Then, there is Christine Johnson. Christine’s daughter was a nurse, so she was aware of Remdesivir’s questionable benefit-to-risk ratio and the detrimental impact it could have on her kidneys. She also said she didn’t want the drug. So hospital staff gave it to her while she slept. She also died.
These stories go on and on.
Why did hospitals treat patients in this way? Well, again, as Stellar explains, it is because, whether by policy or practice, external forces adulterated the structure of the system. For Ray and Christine, it was the 2020 Coronavirus Aid, Relief, and Economic Security Act (CARES) and the Public Readiness and Emergency Preparedeness Act (PREP). One financially incentivised the use of dangerous treatments while the other legally shielded hospitals that administered them.
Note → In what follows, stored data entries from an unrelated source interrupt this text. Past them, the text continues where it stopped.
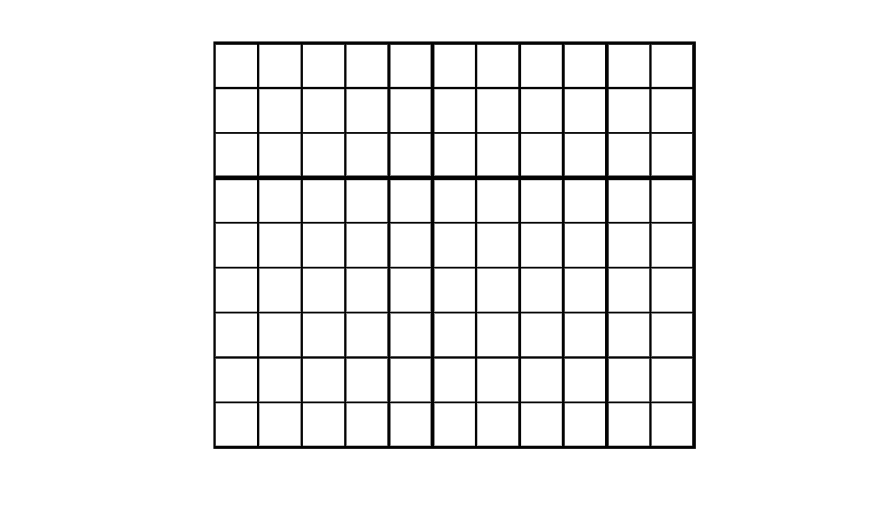
Reproduce this pattern procedurally as a Shadertoy shader.

```glsl
// A ruled grid of 11 by 9 cells in black ink on white paper.
// Each rule is a thin box with its own weight, and its edges are smoothed
// by the exact share of the pixel that it covers.

// Line weights in thousandths of the canvas height
const float columnWeight[12] = float[](4.6, 4.6, 4.6, 4.6, 6.2, 7.6, 4.6, 5.6, 5.8, 7.2, 4.6, 7.2);
const float rowWeight[10] = float[](6.2, 3.5, 4.6, 3.5, 3.5, 3.5, 9.2, 3.5, 4.6, 6.6);

// Share of a pixel covered by the span from lo to hi along one axis
float spanCoverage(float x, float lo, float hi, float pixel) {
    return clamp((min(x + 0.5 * pixel, hi) - max(x - 0.5 * pixel, lo)) / pixel, 0.0, 1.0);
}

float boxCoverage(vec2 p, vec2 lo, vec2 hi, float pixel) {
    return spanCoverage(p.x, lo.x, hi.x, pixel) * spanCoverage(p.y, lo.y, hi.y, pixel);
}

void mainImage(out vec4 fragColor, in vec2 fragCoord) {
    float pixel = 1.0 / iResolution.y;
    vec2 p = vec2(fragCoord.x - 0.5 * iResolution.x, fragCoord.y) * pixel;

    // Frame corners and cell size, with x measured from the canvas centre
    vec2 low = vec2(-0.4595, 0.1195);
    vec2 cell = vec2(0.0858, 0.0884);
    vec2 high = low + cell * vec2(11.0, 9.0);
    float ink = 0.0;

    // Vertical rules, left to right
    for (int i = 0; i < 12; i++) {
        float x = low.x + float(i) * cell.x;
        float halfWidth = 0.0005 * columnWeight[i];
        ink = max(ink, boxCoverage(p, vec2(x - halfWidth, low.y - 0.003),
                                      vec2(x + halfWidth, high.y + 0.003), pixel));
    }

    // Horizontal rules, bottom to top
    for (int j = 0; j < 10; j++) {
        float y = low.y + float(j) * cell.y;
        float halfWidth = 0.0005 * rowWeight[j];
        ink = max(ink, boxCoverage(p, vec2(low.x - 0.0023, y - halfWidth),
                                      vec2(high.x + 0.0036, y + halfWidth), pixel));
    }

    fragColor = vec4(mix(vec3(1.0), vec3(0.01), ink), 1.0);
}
```
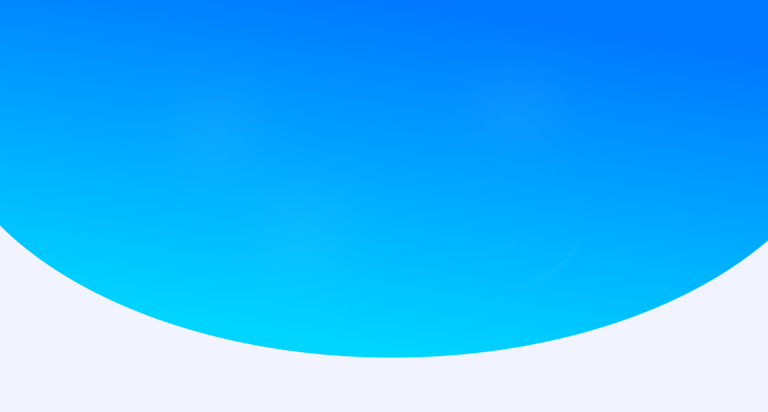
Reproduce this background procedurally as a WebGL 2 fragment shader.

```glsl
#version 300 es
precision highp float;

uniform vec2 u_resolution;
out vec4 fragColor;

#define PAPER vec3(0.945, 0.952, 1.0)
#define DEEP_BLUE vec3(0.0, 0.47, 1.0)
#define CYAN vec3(0.0, 0.835, 1.0)
#define BOWL_CENTER vec2(0.0195, 0.288)
#define BOWL_RADII vec2(1.107, 0.656)
#define GRADIENT_SLOPE vec2(-0.178, -1.15)
#define GRADIENT_MIDDLE 0.589
#define GLOW_STRENGTH 0.035
#define STREAK_STRENGTH 0.06

// Approximate signed distance to an ellipse, negative inside.
float ellipseDistance(vec2 p, vec2 radii) {
    float k = length(p / radii);
    float slope = length(p / (radii * radii));
    return k * (k - 1.0) / max(slope, 1e-4);
}

float segmentDistance(vec2 p, vec2 a, vec2 b) {
    vec2 ab = b - a;
    float along = clamp(dot(p - a, ab) / dot(ab, ab), 0.0, 1.0);
    return length(p - a - ab * along);
}

float softSpot(vec2 p, vec2 center, float radius) {
    vec2 d = (p - center) / radius;
    return exp(-dot(d, d));
}

// Wide pale patches: xy is the center, z the radius.
float paleGlow(vec2 p) {
    vec3 spots[3] = vec3[3](
        vec3(-0.41, 0.18, 0.12),
        vec3(0.32, 0.24, 0.11),
        vec3(-0.20, -0.06, 0.13));
    float glow = 0.0;
    for (int i = 0; i < 3; i++) {
        glow += softSpot(p, spots[i].xy, spots[i].z);
    }
    return glow;
}

// Faint curved reflection, a short streak and a tiny glint.
float reflections(vec2 p) {
    vec2 q = p - vec2(0.283, 0.017);
    float radius = length(q);
    float facing = dot(q / max(radius, 1e-4), vec2(0.62, -0.785));
    float ring = exp(-pow((radius - 0.217) / 0.007, 2.0));
    float arc = ring * smoothstep(0.84, 0.99, facing);
    float lineDistance = segmentDistance(p, vec2(0.245, -0.118), vec2(0.312, -0.093));
    float streak = 0.6 * exp(-pow(lineDistance / 0.009, 2.0));
    float glint = 0.6 * softSpot(p, vec2(0.473, -0.03), 0.006);
    return arc + streak + glint;
}

void main() {
    // Centered coordinates in units of the canvas height.
    vec2 p = (gl_FragCoord.xy - 0.5 * u_resolution) / u_resolution.y;
    float pixel = 1.0 / u_resolution.y;

    // Slightly tilted sky gradient.
    float blend = clamp(GRADIENT_MIDDLE + dot(p, GRADIENT_SLOPE), 0.0, 1.0);
    vec3 sky = mix(DEEP_BLUE, CYAN, blend);
    sky = mix(sky, vec3(1.0), GLOW_STRENGTH * paleGlow(p));
    sky = mix(sky, vec3(0.5, 0.9, 1.0), STREAK_STRENGTH * reflections(p));

    // Curved lower edge; everything above the ellipse center stays sky.
    vec2 bowl = p - BOWL_CENTER;
    bowl.y = min(bowl.y, 0.0);
    float edge = ellipseDistance(bowl, BOWL_RADII);
    float outside = smoothstep(-0.75 * pixel, 0.75 * pixel, edge);

    fragColor = vec4(mix(sky, PAPER, outside), 1.0);
}
```
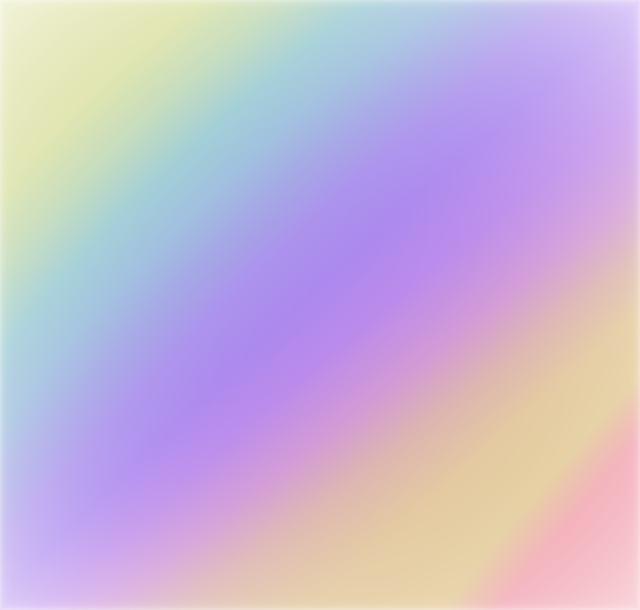
This background is drawn by a Shadertoy shader. Its source:

```glsl
// Soft pastel rainbow running diagonally from the upper left to the lower right.
// A gently bent diagonal coordinate picks a colour from a list of stops;
// the corners fade towards white and a thin glow lines the border.

const int STOPS = 14;
const float STOP_AT[STOPS] = float[STOPS](
    0.00, 0.30, 0.42, 0.54, 0.65, 0.75, 0.85,
    0.97, 1.10, 1.24, 1.36, 1.50, 1.65, 1.75);
const vec3 STOP_COLOR[STOPS] = vec3[STOPS](
    vec3(0.87, 0.88, 0.64),   // straw
    vec3(0.85, 0.875, 0.62),  // lime cream
    vec3(0.75, 0.85, 0.71),   // sage
    vec3(0.62, 0.80, 0.835),  // teal
    vec3(0.62, 0.745, 0.87),  // sky
    vec3(0.645, 0.65, 0.90),  // periwinkle
    vec3(0.67, 0.575, 0.925), // lavender
    vec3(0.675, 0.535, 0.935),// violet
    vec3(0.735, 0.545, 0.918),// orchid
    vec3(0.82, 0.60, 0.84),   // mauve pink
    vec3(0.86, 0.70, 0.685),  // dusty rose
    vec3(0.885, 0.775, 0.60), // sand
    vec3(0.885, 0.785, 0.58), // light sand
    vec3(0.94, 0.61, 0.66));  // coral pink

const float BOW = 0.10;          // curve of the cool bands
const float PINK_TILT = 0.10;    // turn of the pink band
const float CORAL_TILT = -0.12;  // turn of the coral edge
const float CORNER_FADE = 0.58;  // whiteness in the corners
const float FADE_POWER = 1.5;
const float BORDER_GLOW = 0.40;
const float BORDER_WIDTH = 0.006;

// Position across the bands: 0 at the upper left, 2 at the lower right.
float bandPosition(vec2 uv) {
    float across = uv.x + 1.0 - uv.y;
    float along = uv.x + uv.y - 1.0;
    float bow = BOW * (1.0 - smoothstep(0.7, 1.1, across));
    float tilt = PINK_TILT * smoothstep(0.9, 1.25, across);
    tilt = mix(tilt, CORAL_TILT, smoothstep(1.35, 1.7, across));
    return across - bow * along * along - tilt * along;
}

vec3 rainbow(float t) {
    vec3 color = STOP_COLOR[0];
    for (int i = 1; i < STOPS; i++) {
        float start = STOP_AT[i - 1];
        float blend = clamp((t - start) / (STOP_AT[i] - start), 0.0, 1.0);
        color = mix(color, STOP_COLOR[i], blend);
    }
    return color;
}

void mainImage(out vec4 fragColor, in vec2 fragCoord) {
    vec2 uv = fragCoord / iResolution.xy;
    vec3 color = rainbow(bandPosition(uv));

    // Fade towards the corners
    vec2 centered = uv * 2.0 - 1.0;
    float fade = CORNER_FADE * pow(0.5 * dot(centered, centered), FADE_POWER);
    color = mix(color, vec3(1.0), fade);

    // Thin bright border
    vec2 inset = min(uv, 1.0 - uv) * iResolution.xy / iResolution.y;
    float glow = BORDER_GLOW * exp(-min(inset.x, inset.y) / BORDER_WIDTH);
    color = mix(color, vec3(1.0), glow);

    fragColor = vec4(color, 1.0);
}
```
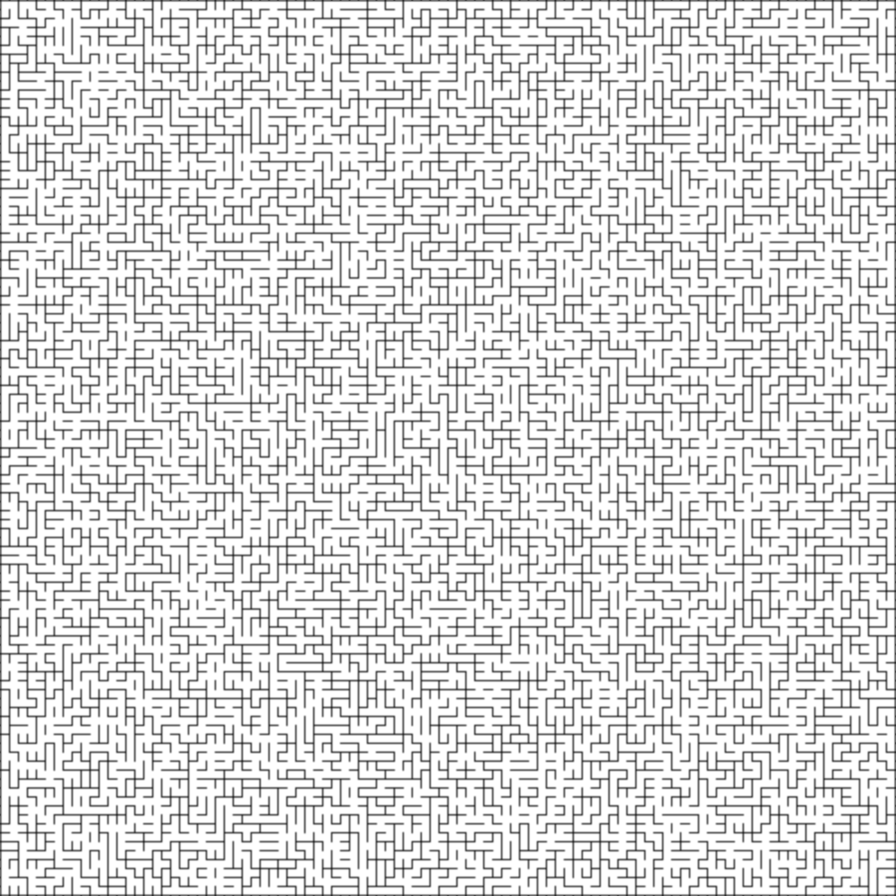
A three.js fragment shader for this pattern:

```glsl
// Draws a dense square maze of thin black walls on white paper.
varying vec2 vUv;

const float CELLS = 100.0;          // cells across the canvas
const float LINE_WIDTH = 0.00137;   // wall thickness, canvas units
const float SOFTNESS = 0.00195;     // edge blur radius, canvas units
const vec3 PAPER = vec3(1.0);
const vec3 INK = vec3(0.0);
const vec2 X = vec2(1.0, 0.0);
const vec2 Y = vec2(0.0, 1.0);

float hash(vec2 p) {
  vec3 q = fract(p.xyx * 0.1031);
  q += dot(q, q.yzx + 33.33);
  return fract((q.x + q.y) * q.z);
}

// Random weight of the lattice edge leaving a node along an axis.
// Border edges weigh nothing, edges outside the canvas weigh most.
float weight(vec2 node, vec2 axis) {
  vec2 middle = 2.0 * node + axis;
  vec2 fromCentre = abs(middle - CELLS);
  float reach = max(fromCentre.x, fromCentre.y);
  if (reach > CELLS + 0.5) return 1.0;
  if (reach > CELLS - 0.5) return 0.0;
  return 0.001 + 0.998 * hash(middle + 17.0);
}

// Smallest weight among the four edges at a node.
float lightest(vec2 node) {
  return min(min(weight(node, X), weight(node, Y)),
             min(weight(node - X, X), weight(node - Y, Y)));
}

// Largest weight among the four sides of a cell.
float heaviest(vec2 corner) {
  return max(max(weight(corner, X), weight(corner, Y)),
             max(weight(corner + Y, X), weight(corner + X, Y)));
}

// Local spanning tree rule: each node keeps its lightest edge, each cell
// opens its heaviest side, and the remaining edges split at half weight.
float wall(vec2 node, vec2 axis) {
  float w = weight(node, axis);
  if (w <= lightest(node) || w <= lightest(node + axis)) return 1.0;
  if (w >= heaviest(node) || w >= heaviest(node - axis.yx)) return 0.0;
  return step(w, 0.5);
}

// Integral of a triangular blur kernel of unit radius.
float blurredStep(float x) {
  float t = clamp(x, -1.0, 1.0);
  return 0.5 + t - 0.5 * t * abs(t);
}

// Blurred coverage of the interval from low to high.
float interval(float x, float low, float high, float blur) {
  return blurredStep((x - low) / blur) - blurredStep((x - high) / blur);
}

void main() {
  // Lattice coordinates, inset so the border lies inside the canvas
  float scale = CELLS / (1.0 - LINE_WIDTH);
  vec2 position = (vUv - 0.5 * LINE_WIDTH) * scale;
  vec2 node = floor(position + 0.5);
  vec2 p = position - node;
  float halfLine = 0.5 * LINE_WIDTH * scale;
  float blur = SOFTNESS * scale;

  // Arms reaching from the nearest node toward its neighbours
  float left = mix(halfLine, 1.0, wall(node - X, X));
  float right = mix(halfLine, 1.0, wall(node, X));
  float down = mix(halfLine, 1.0, wall(node - Y, Y));
  float up = mix(halfLine, 1.0, wall(node, Y));

  // Union of the horizontal and vertical bars
  float thinX = interval(p.x, -halfLine, halfLine, blur);
  float thinY = interval(p.y, -halfLine, halfLine, blur);
  float horizontal = interval(p.x, -left, right, blur) * thinY;
  float vertical = interval(p.y, -down, up, blur) * thinX;
  float coverage = horizontal + vertical - thinX * thinY;

  gl_FragColor = vec4(mix(PAPER, INK, clamp(coverage, 0.0, 1.0)), 1.0);
}
```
For Maya, it was the empowerment of Dr Sally Smith and the dilution of the definition of “child abuse”.
The court proceedings for the Kowalski’s were not straightforward. There were various lengthy delays, and they wondered if they would ever see justice. To give you an idea of how vicious the hospital’s lawyers were, when Maya missed just one hearing, they combed through her social media and presented photos to the jury of her attending her homecoming. This, they argued, was proof that Maya could live a “normal teenager’s life”. Talk about vipers.
However, thanks to Beata’s meticulous note-taking of events without which the family’s lawyer said prosecution would have not been possible, the Kowlaski family successfully sued the hospital on multiple claims of false imprisonment, battery, intentional infliction of emotional distress, medical negligence, negligent infliction of emotional distress, negligent training of doctors and healthcare providers, and fraud.
There are numerous parallels we could draw from Maya’s story and 2020 Covid treatment victims but if there is one overarching precedent set, it is how the mutated structure of the medical complex has facilitated anti-healthcare. And it is one that could help dozens upon dozens of Covid treatment victims currently fighting their battles in court as well as other victims of the misdiagnosis of medical child abuse.
Perhaps the saddest realisation after researching this case is that had Beata not taken her own life, it is unlikely we would have heard about Maya’s ordeal. May she rest in peace.
If you like The Stark Naked Brief and want to see more - including past investigations, reports, and research - paid subscriptions work out to about £3 per month. With your help, I’m moving closer to achieving my goal of becoming a full-time citizen journalist. Your support is invaluable in making this happen.